Problem to work on ▸
All pictures should be dropped, and only the lines from the top of the entries below through the line containing "var(--green); stroke: var(--green-frame);" repeated exactly, both ends included.

......

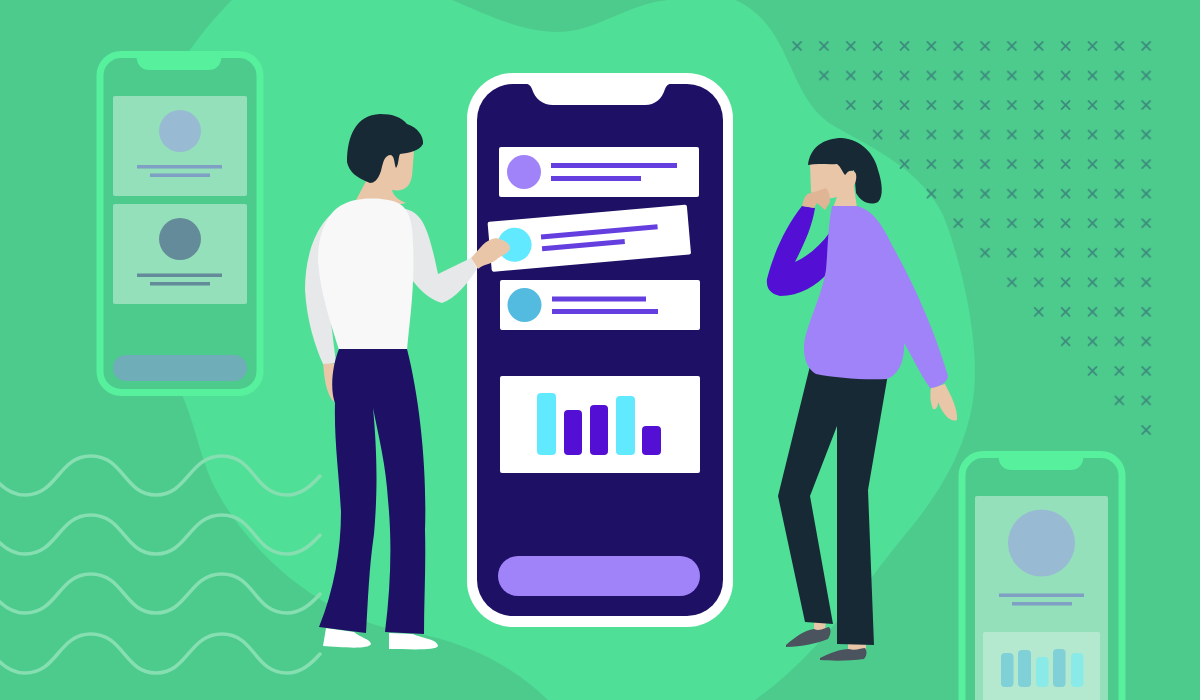
<!DOCTYPE html>
<html lang="en">
<head>
<meta charset="utf-8">
<title>App design illustration</title>
<style>
:root {
  --green: #4dcb8d;
  --green-light: #50df96;
  --green-frame: #57f09d;
  --navy: #1e1065;
  --violet: #530fd4;
  --violet-line: #653ee0;
  --lilac: #a183f9;
  --cyan: #61eaff;
  --blue: #53bbe0;
  --ink: #182936;
  --skin: #eac6a8;
  --skin-shade: #dfb596;
  --shirt: #f8f8f8;
  --sleeve: #e6e8ea;
  --card-pale: #94e0ba;
  --line-pale: #7f9fc4;
}
html, body { margin: 0; height: 100%; overflow: hidden; background: var(--green); }
svg { display: block; width: 1200px; height: 700px; }
.blob { fill: var(--green-light); }
.frame { fill: var(--green); stroke: var(--green-frame); stroke-width: 7; }
.notch { fill: var(--green-frame); }
.pale-card { fill: var(--card-pale); }
.pale-line { fill: var(--line-pale); }
.pale-avatar { fill: #98bad3; }
.wave { fill: none; stroke: #85dfb1; stroke-width: 3.5; stroke-linecap: round; }
.cross { fill: none; stroke: #3b8a7c; stroke-width: 1.8; }
.white { fill: #fff; }
.navy { fill: var(--navy); }
.violet { fill: var(--violet); }
.text-line { fill: var(--violet-line); }
.lilac { fill: var(--lilac); }
.cyan { fill: var(--cyan); }
.blue { fill: var(--blue); }
.ink { fill: var(--ink); }
.skin { fill: var(--skin); }
.skin-shade { fill: var(--skin-shade); }
.shirt { fill: var(--shirt); }
.sleeve { fill: var(--sleeve); }
.shoe-dark { fill: #4a535e; }
</style>
</head>
<body>
<svg viewBox="0 0 1200 700" role="img" aria-label="Two people arranging cards on a large phone screen">
  <defs>
    <pattern id="crosses" x="783.6" y="31.2" width="26.85" height="29.54" patternUnits="userSpaceOnUse">
      <path class="cross" d="M9 10.3l9 9M18 10.3l-9 9"/>
    </pattern>
    <path id="wave" class="wave" d="M-4 480C6 491 15 495 25 495C58 495 58 456 91 456S124 495 156 495S189 456 222 456S254 495 287 495C301 495 311 486 320 476"/>
    <g id="pale-phone">
      <rect class="frame" x="100" y="54.500" width="160" height="338" rx="21"/>
      <path class="notch" d="M134 54H224C222 58 221 58 221 60C220 66 215 70 209 70H149C143 70 138 66 137 60C137 58 136 58 134 54Z"/>
    </g>
    <g id="pale-lines">
      <rect class="pale-line" x="137" y="165" width="85" height="3.500"/>
      <rect class="pale-line" x="150" y="173.500" width="60" height="3.500"/>
    </g>
  </defs>

  <g id="background">
    <rect width="1200" height="700" fill="#4dcb8d"/>
    <path class="blob" d="M232 0H452C490 16 522 32 558 32C596 32 626 4 668 0H735C794 26 786 98 834 126C880 152 920 170 943 215C958 252 975 320 975 372C975 432 948 484 904 536C858 592 822 652 755 700H548C498 652 442 636 396 630C310 613 240 540 212 482C198 450 194 420 180 390C150 300 130 130 190 50C204 30 218 14 232 0Z"/>
    <polygon fill="url(#crosses)" points="775,36 1160,36 1160,440 1142,440"/>
    <use href="#wave"/>
    <use href="#wave" y="59"/>
    <use href="#wave" y="118"/>
    <use href="#wave" y="178"/>
  </g>

  <g id="phone-left">
    <use href="#pale-phone"/>
    <rect class="pale-card" x="113" y="96" width="134" height="100" rx="2"/>
    <circle class="pale-avatar" cx="180" cy="131" r="21"/>
    <use href="#pale-lines"/>
    <rect class="pale-card" x="113" y="204" width="134" height="100" rx="2"/>
    <circle fill="#648b99" cx="180" cy="239" r="21"/>
    <g fill="#648b99">
      <rect x="137" y="273.500" width="85" height="3.500"/>
      <rect x="150" y="282" width="60" height="3.500"/>
    </g>
    <rect fill="#6fadb9" x="113" y="355" width="134" height="26" rx="13"/>
  </g>

  <g id="phone-right">
    <use href="#pale-phone" x="862" y="400"/>
    <rect class="pale-card" x="975" y="496" width="133" height="210" rx="2"/>
    <circle class="pale-avatar" cx="1041.500" cy="543" r="33.500"/>
    <use href="#pale-lines" x="862" y="428.500"/>
    <rect fill="#b4e9cf" x="983" y="632" width="117" height="70" rx="2"/>
    <g fill="#80d0d8">
      <rect x="1001" y="653" width="12.500" height="34" rx="4"/>
      <rect x="1018" y="650" width="13" height="37" rx="4"/>
      <rect fill="#8aeae8" x="1036" y="657" width="12.500" height="30" rx="4"/>
      <rect x="1053" y="649" width="12.500" height="38" rx="4"/>
      <rect fill="#8aeae8" x="1071" y="653" width="12.500" height="34" rx="4"/>
    </g>
  </g>

  <g id="phone-main">
    <rect class="white" x="467" y="73" width="266" height="554" rx="46"/>
    <rect class="navy" x="477" y="84" width="246" height="532" rx="36"/>
    <path class="white" d="M524 83H672C668 84 666 86 665 89C662 99 655 105 645 105H553C543 105 535 99 532 89C531 86 529 84 524 83Z"/>
    <g id="card-first">
      <rect class="white" x="499" y="147" width="200" height="50" rx="2"/>
      <circle class="lilac" cx="524" cy="172" r="17"/>
      <rect class="text-line" x="551" y="163" width="126" height="5"/>
      <rect class="text-line" x="551" y="176" width="90" height="5"/>
    </g>
    <g id="card-moving" transform="translate(487.500 222) rotate(-5)">
      <rect class="white" width="200" height="50" rx="2"/>
      <circle class="cyan" cx="25" cy="25" r="17"/>
      <rect class="text-line" x="52" y="17" width="117" height="5"/>
      <rect class="text-line" x="52" y="29" width="83" height="5"/>
    </g>
    <g id="card-third">
      <rect class="white" x="500" y="280" width="200" height="50" rx="2"/>
      <circle class="blue" cx="524.500" cy="305" r="17"/>
      <rect class="text-line" x="552" y="296.500" width="94" height="5"/>
      <rect class="text-line" x="552" y="309" width="106" height="5"/>
    </g>
    <g id="card-chart">
      <rect class="white" x="500" y="376" width="200" height="97" rx="2"/>
      <rect class="cyan" x="537" y="393" width="19" height="62" rx="4"/>
      <rect class="violet" x="564" y="410" width="18" height="45" rx="4"/>
      <rect class="violet" x="590" y="405" width="18" height="50" rx="4"/>
      <rect class="cyan" x="616" y="396" width="19" height="59" rx="4"/>
      <rect class="violet" x="642" y="426" width="19" height="29" rx="4"/>
    </g>
    <rect class="lilac" x="498" y="556" width="202" height="40" rx="20"/>
  </g>

  <g id="person-left">
    <path class="skin" d="M323 361L335 364C337 376 337 390 334 402C326 394 324 378 323 361Z"/>
    <path class="sleeve" d="M346 205C322 214 305 246 305 290C307 322 315 346 323 364L336 363L331 322Z"/>
    <path class="sleeve" d="M400 208C422 210 428 226 438 274L471 258L477 269C467 284 456 298 442 303C430 300 420 290 412 280Z"/>
    <path class="skin" d="M471 258C480 249 484 240 496 238C503 240 510 242 510 249C508 254 500 256 496 260C490 265 483 264 478 269Z"/>
    <path class="skin" d="M372 170L356 200C370 207 394 206 406 203C398 200 393 195 392 190C404 192 410 187 412 176L414 151L384 150Z"/>
    <path class="ink" d="M347 162C347 136 356 115 380 114C393 114 401 117 407 124C417 127 424 136 423 144C419 151 409 153 400 154C398 158 399 164 396 168C394 164 395 157 391 155C384 155 383 163 381 171C378 180 374 183 370 183C357 178 349 172 347 162Z"/>
    <path class="shirt" d="M346 203C358 197 386 197 398 203C408 208 413 220 413 245C415 284 410 318 407 350H339C331 324 320 292 318 261C318 232 328 210 346 203Z"/>
    <path class="white" d="M326 628L354 632C361 638 370 639 371 644C368 650 340 647 323 646ZM389 633L413 634C424 639 437 639 438 646C436 651 406 649 389 649Z"/>
    <path class="navy" d="M339 349H407C420 400 427 470 425 530C426 566 424 600 424 634L385 632C391 584 392 540 388 500C386 466 379 438 373 408C378 460 377 500 374 534C369 568 368 600 366 633L319 627C334 590 341 550 341 512C339 474 334 440 335 403C330 390 332 366 339 349Z"/>
  </g>

  <g id="person-right">
    <path class="skin" d="M814 620L826 622L824 634L814 634ZM848 642L866 642V654H848Z"/>
    <path class="shoe-dark" d="M786 645C794 638 804 630 814 629C820 632 826 627 829 627C832 630 830 636 828 639C818 643 802 647 786 647ZM820 658C830 653 840 649 849 649C855 651 862 648 865 648C868 652 866 657 864 659C850 661 832 661 820 660Z"/>
    <polygon class="ink" points="810,366 888,374 868,490 874,645 837,644 837,426 810,496 833,624 805,622 778,496"/>
    <path class="violet" d="M802 206L815 208C812 228 803 246 795 262C808 256 820 246 830 232L829 272C816 286 800 296 780 296C770 294 766 288 767 279C774 252 786 226 802 206Z"/>
    <path class="skin" d="M931 388L945 384C950 394 958 408 957 420C949 423 942 412 938 402C938 407 936 410 933 409C930 402 930 394 931 388Z"/>
    <path class="skin" d="M810 163L850 158L857 208C850 212 839 212 833 208L837 197C828 200 815 198 811 192Z"/>
    <path class="ink" d="M808 165C810 147 824 138 842 138C862 140 874 154 878 170C882 182 884 196 878 202C870 206 861 202 856 193L854 170L845 175C841 170 841 167 837 164C828 165 818 163 808 165Z"/>
    <path class="skin" d="M845 176C847 170 854 169 856 174C857 180 855 186 850 189Z"/>
    <path class="skin-shade" d="M811 193L826 188C829 191 830 196 830 202L825 210L817 203L814 208L802 206C804 198 806 193 811 193Z"/>
    <path class="lilac" d="M832 206H857C874 210 884 228 893 247C914 284 936 334 948 376C948 382 938 388 930 388C920 374 912 356 904 343C905 362 898 375 887 379C862 380 836 378 816 374C805 368 802 352 805 338C812 312 822 294 826 270C828 246 828 226 832 206Z"/>
  </g>
</svg>
</body>
</html>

......

Exercise answer ▸
<!DOCTYPE html>
<html lang="en">
<head>
<meta charset="utf-8">
<title>App design illustration</title>
<style>
:root {
  --green: #4dcb8d;
  --green-light: #50df96;
  --green-frame: #57f09d;
  --navy: #1e1065;
  --violet: #530fd4;
  --violet-line: #653ee0;
  --lilac: #a183f9;
  --cyan: #61eaff;
  --blue: #53bbe0;
  --ink: #182936;
  --skin: #eac6a8;
  --skin-shade: #dfb596;
  --shirt: #f8f8f8;
  --sleeve: #e6e8ea;
  --card-pale: #94e0ba;
  --line-pale: #7f9fc4;
}
html, body { margin: 0; height: 100%; overflow: hidden; background: var(--green); }
svg { display: block; width: 1200px; height: 700px; }
.blob { fill: var(--green-light); }
.frame { fill: var(--green); stroke: var(--green-frame); stroke-width: 7; }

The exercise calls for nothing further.